First Communion Nightmare

My mom was raised Catholic and she agreed to raise her children as Catholics. The only caveat was that she did not want us to go to parochial school. In order for us to fulfill her agreement, we were required to attend Saturday Catechism classes until we were through the eighth grade.

This became more complicated when we wanted to take our first communion. We were required to attend Parochial school for two weeks to prepare ourselves for the big event.

Everything about school at St. Peter’s was different than my third-grade classroom at public school. Our class was taught by a Nun in full habit rather than our “normal” looking teacher. The class was learning to write in cursive. We had not started this yet at public school.

I remember doing fine writing my cursive alphabet until I came to the small “Q”. I couldn’t see any difference between the small G and the small Q. Try as hard as I could it made no sense. Much to my embarrassment, the Nun came over, took my hand with the oversized pencil in it, and drew the cursive “Q” over and over.

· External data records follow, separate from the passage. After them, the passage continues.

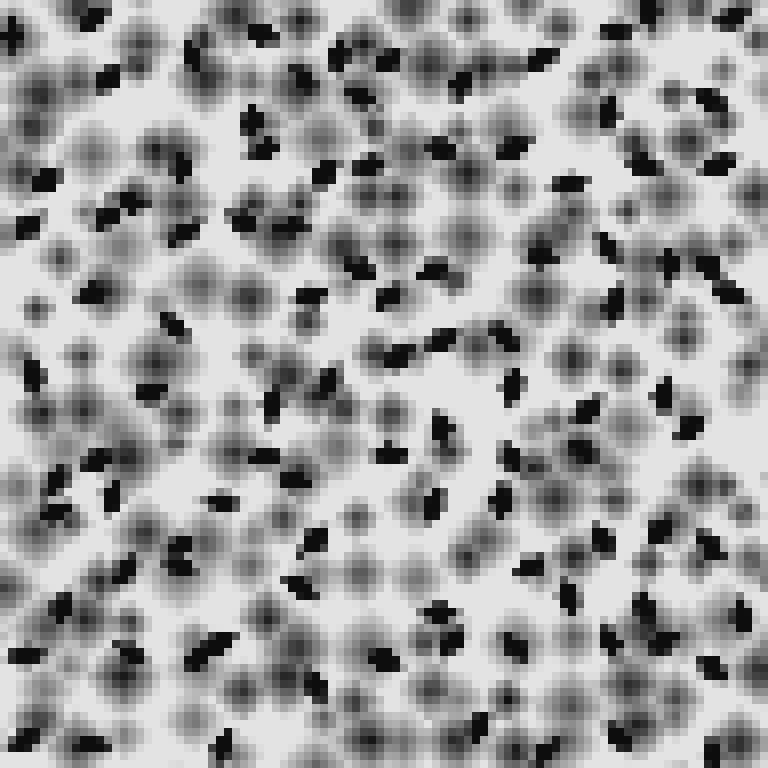
Reproduce this texture procedurally as a Shadertoy shader.

```glsl
// Blocky grey cellular texture: soft dark diamond spots and small black specks on pale ground.
#define BLOCKS 96.0        // mosaic blocks across the canvas
#define SPOT_GRID 14.0     // soft spots across the canvas
#define SPECK_GRID 11.0    // speck cells across the canvas
#define SPECK_SHARE 0.78   // part of the speck cells that are filled
#define SPOT_MIN 0.40      // spot radii, in spot cells
#define SPOT_MAX 0.86
#define SPECK_RADIUS 0.16  // in speck cells
#define ROUGHNESS 0.13     // ragged edges from block to block
#define GROUND 0.89        // pale grey between the spots
#define INK 0.05           // darkest grey

vec2 hash2(vec2 p) {
    vec3 q = fract(p.xyx * vec3(0.1031, 0.1030, 0.0973));
    q += dot(q, q.yzx + 33.33);
    return fract((q.xx + q.yz) * q.zy);
}

// Halfway between a diamond and a circle
float softDiamond(vec2 v) {
    return mix(length(v), abs(v.x) + abs(v.y), 0.55);
}

// Cellular cones with a random radius and core darkness
float spotShade(vec2 uv, float rough) {
    vec2 p = uv * SPOT_GRID;
    vec2 cell = floor(p);
    float shade = GROUND;
    for (int y = -1; y <= 1; y++)
    for (int x = -1; x <= 1; x++) {
        vec2 id = cell + vec2(x, y);
        vec2 center = id + 0.5 + 0.84 * (hash2(id + 17.0) - 0.5);
        vec2 kind = hash2(id + 71.0);
        float radius = mix(SPOT_MIN, SPOT_MAX, kind.x);
        float core = INK + 0.42 * kind.y * kind.y;
        float d = softDiamond(p - center) + 0.5 * rough;
        shade = min(shade, mix(core, GROUND, clamp(d / radius, 0.0, 1.0)));
    }
    return shade;
}

// Hard little slanted flecks with a narrow grey rim
float speckShade(vec2 uv, float rough) {
    vec2 p = uv * SPECK_GRID;
    vec2 cell = floor(p);
    float shade = GROUND;
    for (int y = -1; y <= 1; y++)
    for (int x = -1; x <= 1; x++) {
        vec2 id = cell + vec2(x, y);
        vec2 kind = hash2(id + 131.0);
        if (kind.x > SPECK_SHARE) continue;
        vec2 center = id + 0.1 + 0.8 * hash2(id + 211.0);
        float angle = 6.283 * kind.y;
        vec2 axis = vec2(cos(angle), sin(angle));
        vec2 v = p - center;
        v = vec2(0.75 * dot(v, axis), 1.3 * dot(v, vec2(-axis.y, axis.x)));
        float d = softDiamond(v) + 0.4 * rough;
        float rim = smoothstep(SPECK_RADIUS, SPECK_RADIUS * 1.9, d);
        shade = min(shade, mix(INK, GROUND, rim));
    }
    return shade;
}

// One flat tone per mosaic block
float blockShade(vec2 uv) {
    vec2 block = floor(uv * BLOCKS);
    vec2 center = (block + 0.5) / BLOCKS;
    float rough = ROUGHNESS * (hash2(block + 307.0).x - 0.5);
    return min(spotShade(center, rough), speckShade(center, rough));
}

void mainImage(out vec4 fragColor, in vec2 fragCoord) {
    // Four samples per pixel smooth the block edges
    float grey = 0.0;
    for (int i = 0; i < 4; i++) {
        vec2 offset = 0.5 * vec2(i % 2, i / 2) - 0.25;
        grey += 0.25 * blockShade((fragCoord + offset) / iResolution.y);
    }
    fragColor = vec4(vec3(grey), 1.0);
}
```
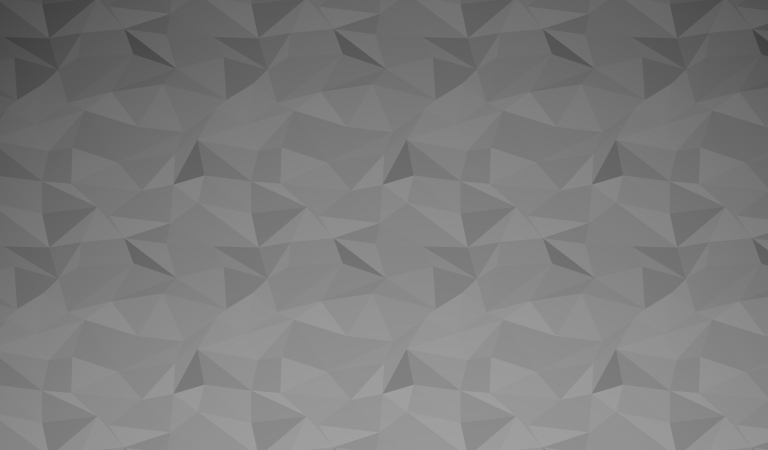
Write a WebGL 2 fragment shader that draws this background.

```glsl
#version 300 es
precision highp float;
// Low-poly grey facets over a soft gradient, darkest at the upper left.
// A jittered lattice that wraps every PERIOD is split into triangles; each
// triangle gets one hashed tone and is blended in by its edge coverage.

#define PERIOD 0.465            // side of the repeating tile, in canvas heights
#define GRID vec2(5.0, 7.0)     // lattice cells per tile
#define JITTER 0.84             // vertex wander, in cells (below 1 avoids folds)
#define LEAN 0.68               // share of diagonals rising to the right
#define TONE_SPREAD 0.055       // range of ordinary facet tones
#define DARK_DEPTH 0.095        // extra depth of the few dark facets
#define BRIGHTNESS 0.597        // grey at the bottom of the gradient
#define VIGNETTE 0.36           // darkening towards the sides

uniform vec2 u_resolution;
out vec4 fragColor;

// Two random values per cell, repeating with the tile.
vec2 hash2(vec2 cell, float seed) {
    vec3 q = fract(vec3(mod(cell, GRID), seed).xyx * vec3(0.1031, 0.1030, 0.0973)
                   + seed * vec3(0.3719, 0.6173, 0.2437));
    q += dot(q, q.yzx + 33.33);
    return fract((q.xx + q.yz) * q.zy);
}

float cross2(vec2 a, vec2 b) { return a.x * b.y - a.y * b.x; }

// Lattice vertex in canvas heights.
vec2 vertex(vec2 cell) {
    return (cell + JITTER * (hash2(cell, 1.0) - 0.5)) * PERIOD / GRID;
}

// Signed distance to the line a-b, positive on its right.
float edgeDistance(vec2 p, vec2 a, vec2 b) {
    return cross2(p - a, normalize(b - a));
}

// Antialiased coverage of a counter-clockwise triangle.
float coverage(vec2 p, vec2 a, vec2 b, vec2 c, float pixel) {
    float d = max(edgeDistance(p, a, b),
                  max(edgeDistance(p, b, c), edgeDistance(p, c, a)));
    return clamp(0.5 - d / pixel, 0.0, 1.0);
}

bool isCcw(vec2 a, vec2 b, vec2 c) { return cross2(b - a, c - a) > 0.0; }

// Mostly gentle tones, with a few clearly darker facets; mean is zero.
float facetTone(vec2 cell, float seed) {
    vec2 h = hash2(cell, seed);
    return TONE_SPREAD * (h.x - 0.5) - DARK_DEPTH * (pow(h.y, 6.0) - 1.0 / 7.0);
}

float facets(vec2 p, float pixel) {
    vec2 home = floor(p * GRID / PERIOD);
    float toneSum = 0.0, weightSum = 0.0;
    for (int j = -1; j <= 1; j++) {
        for (int i = -1; i <= 1; i++) {
            vec2 cell = home + vec2(i, j);
            vec2 a = vertex(cell);
            vec2 b = vertex(cell + vec2(1.0, 0.0));
            vec2 c = vertex(cell + vec2(1.0, 1.0));
            vec2 d = vertex(cell + vec2(0.0, 1.0));

            // Choose a diagonal that stays inside the quad.
            bool risingFits = isCcw(a, b, c) && isCcw(a, c, d);
            bool fallingFits = isCcw(a, b, d) && isCcw(b, c, d);
            bool rising = risingFits && (!fallingFits || hash2(cell, 2.0).x < LEAN);

            float lower = coverage(p, a, b, rising ? c : d, pixel);
            float upper = coverage(p, rising ? a : b, c, d, pixel);
            toneSum += lower * facetTone(cell, 3.0) + upper * facetTone(cell, 4.0);
            weightSum += lower + upper;
        }
    }
    return toneSum / max(weightSum, 1e-4);
}

// Light at the bottom, falling off upwards and towards both sides.
float backdrop(vec2 uv) {
    float side = uv.x - 0.55;
    float rise = 0.10 * uv.y + 0.085 * uv.y * uv.y;
    return BRIGHTNESS - rise - VIGNETTE * side * side * (0.75 + 0.5 * uv.y);
}

void main() {
    vec2 uv = gl_FragCoord.xy / u_resolution;
    vec2 p = gl_FragCoord.xy / u_resolution.y;
    float grey = backdrop(uv) + facets(p, 1.0 / u_resolution.y);
    fragColor = vec4(vec3(grey), 1.0);
}
```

At last, I could see (feel) the difference. By this time my face was beet red and many of the children were laughing. I felt humiliated. The Nun assured me it was OK and shushed the laughing classroom.

Next, I learned that we had to stay at school for lunch. I liked to go home for lunch. Not today. The rule in the cafeteria was that you didn’t throw away food. You ate everything on your plate. The vegetable de jour was cooked spinach. I could not stand cooked spinach. The girl next to me gobbled down her helping. I asked her if she would please eat my spinach too.

She explained very curtly that it would be a sin to eat more food when she was already full. Oh boy, what a pile of malarkey. I took my napkin, wrapped up the spinach and put it in my pocket. I returned my plate to the kitchen and hurried outside for lunch recess. I hurriedly dumped the napkin in the trash. One bullet dodged.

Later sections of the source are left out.